"To avoid that outcome, would-be architects of a new global order should begin by mapping the networked world. A good place to start would be to look at the actors working on each of the un’s 17 Sustain-able Development Goals (sdgs)—targets the world has agreed must be met by 2030 to achieve global peace and prosperity."


"If leaders bring together parts of both systems in a more coherent vision of a liberal order, the United States and its allies could build the capacity necessary to meet today’s global challenges. An expanded liberal order could harness networks of people, organizations, and resources from every sector of society. The existing institutions of the liberal, state-based order could become impact hubs. The result would be a messy, redundant, and ever-changing system that would never be centrally controlled. But it would be aligned in the service of peace and prosperity."


"Imagine a system of global governance fit for the twenty-first century. All nations would be bound to codified precepts restraining the use of force, fostering peaceful conflict resolution, upholding the rule of law, and enshrining respect for human rights. Grand-scale negotiating forums would shape new rules to avert crises and foster cooperation on issues including climate change, pandemics, and migration. Great powers would wield influence but be held in check by one another and a rotating cast of middle powers from every region. Countries big and small, rich and poor would participate, guaranteeing their stake in the system. Civil society organizations, businesses, and popular movements would have channels to influence decision-making. The convening body would include an array of specialized arms capable of providing technical assistance, overseeing cooperation, measuring progress toward priorities, meeting humanitarian needs, and quelling conflicts. Expenses would be shouldered based on each government’s size and wealth."


"The United Nations remains the closest thing to a system of global governance that the world has ever known and may ever achieve. And yet, as the covid-19 pandemic makes painfully clear, the system can be paralyzed, distracted, and dysfunctional just when it is needed most. The paradox of the un—an organization only as good as the collective will of its member states—is that it embodies so much potential alongside so much disappointment. No single country, organization, or institution can dictate the future of global governance. The world is too complex, diverse, and fractured to allow for that. Cooperation between the United States and China is essential but not sufficient. Neither countries nor peoples around the world want to submit to the whims of the world’s two most powerful players. To lead, Washington and Beijing need forums to rally support and reckon with opposition. A strengthened system of global governance, if it is to be, will involve overlapping forums, institutions, and coalitions that collectively shoulder the world’s challenges."


My initial thoughts


There is so much more that can be quoted, but you may as well just read the rest.


The initial message I am getting from these essays is the suggestion that these institutions are painting the picture that we NEED a global government, however, they're pretending they are just not sure what SORT of government it should be, i.e. they're just not fully decided on how it should be constructed.


I feel it is a narrative being developed that the need for global governance is just an obvious fact, but it's how it should look which is the difficult bit.

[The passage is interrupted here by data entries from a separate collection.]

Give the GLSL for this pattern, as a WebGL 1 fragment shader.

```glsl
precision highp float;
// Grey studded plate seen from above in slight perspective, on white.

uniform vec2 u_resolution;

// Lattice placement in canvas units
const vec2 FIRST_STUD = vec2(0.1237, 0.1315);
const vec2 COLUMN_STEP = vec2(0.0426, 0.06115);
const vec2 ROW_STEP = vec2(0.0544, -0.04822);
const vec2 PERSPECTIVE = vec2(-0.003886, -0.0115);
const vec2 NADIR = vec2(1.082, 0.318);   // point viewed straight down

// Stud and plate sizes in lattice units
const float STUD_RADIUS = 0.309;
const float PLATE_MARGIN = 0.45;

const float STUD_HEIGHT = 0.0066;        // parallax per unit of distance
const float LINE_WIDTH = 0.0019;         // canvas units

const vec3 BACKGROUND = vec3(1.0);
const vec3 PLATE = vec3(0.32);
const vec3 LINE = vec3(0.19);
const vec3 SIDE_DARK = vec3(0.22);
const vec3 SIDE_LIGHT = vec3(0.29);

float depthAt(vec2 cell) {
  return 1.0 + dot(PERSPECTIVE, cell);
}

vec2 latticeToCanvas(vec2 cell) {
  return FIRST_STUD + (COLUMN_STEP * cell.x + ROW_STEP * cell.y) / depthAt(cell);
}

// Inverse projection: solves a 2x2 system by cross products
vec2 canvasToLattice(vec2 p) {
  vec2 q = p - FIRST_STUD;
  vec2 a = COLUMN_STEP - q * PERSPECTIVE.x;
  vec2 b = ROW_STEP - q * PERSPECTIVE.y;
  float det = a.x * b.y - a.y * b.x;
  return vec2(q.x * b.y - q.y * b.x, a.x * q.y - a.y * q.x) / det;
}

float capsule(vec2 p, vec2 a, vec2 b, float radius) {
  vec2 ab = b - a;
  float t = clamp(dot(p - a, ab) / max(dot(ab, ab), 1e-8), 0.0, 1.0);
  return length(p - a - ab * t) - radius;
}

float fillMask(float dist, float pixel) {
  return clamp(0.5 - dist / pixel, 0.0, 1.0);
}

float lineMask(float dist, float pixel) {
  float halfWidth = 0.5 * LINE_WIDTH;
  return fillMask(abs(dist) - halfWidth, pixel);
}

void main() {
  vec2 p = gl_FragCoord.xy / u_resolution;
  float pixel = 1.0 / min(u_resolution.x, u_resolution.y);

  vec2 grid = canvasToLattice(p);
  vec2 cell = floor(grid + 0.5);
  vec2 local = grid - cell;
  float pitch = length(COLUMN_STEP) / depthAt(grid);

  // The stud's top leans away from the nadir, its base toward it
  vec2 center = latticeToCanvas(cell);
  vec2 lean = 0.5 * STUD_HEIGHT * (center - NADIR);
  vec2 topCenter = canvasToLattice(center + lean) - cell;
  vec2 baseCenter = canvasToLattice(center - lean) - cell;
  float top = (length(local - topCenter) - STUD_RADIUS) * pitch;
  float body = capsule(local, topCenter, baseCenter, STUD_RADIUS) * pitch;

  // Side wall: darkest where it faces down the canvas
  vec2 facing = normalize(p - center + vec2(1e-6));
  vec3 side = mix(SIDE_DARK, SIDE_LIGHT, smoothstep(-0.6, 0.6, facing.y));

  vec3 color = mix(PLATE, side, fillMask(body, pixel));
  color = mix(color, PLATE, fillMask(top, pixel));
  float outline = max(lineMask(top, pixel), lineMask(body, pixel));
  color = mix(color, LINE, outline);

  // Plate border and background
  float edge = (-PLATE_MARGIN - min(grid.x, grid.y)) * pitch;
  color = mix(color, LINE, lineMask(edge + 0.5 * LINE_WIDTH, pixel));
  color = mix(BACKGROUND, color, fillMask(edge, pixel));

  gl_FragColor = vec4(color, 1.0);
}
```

Whereas in reality, they already know how it will look, it's been decided for a long time I'd suggest. This is just for our benefit, just to plant the seed.


Much like the rhetoric about the lock-downs - the narrative was "the lock-downs are a necessary action, to think otherwise is nonsense, but should we have done it sooner, harder or longer?"


You see, we're not meant to question the lock-downs in itself, i.e. are they legal? Should Governments have that power? Are they compatible with a "free" country? It's just a given it is acceptable procedure, just like Global Government is now going to be an acceptable idea.



Please find the whole document here, you need to download the PDF, it's free.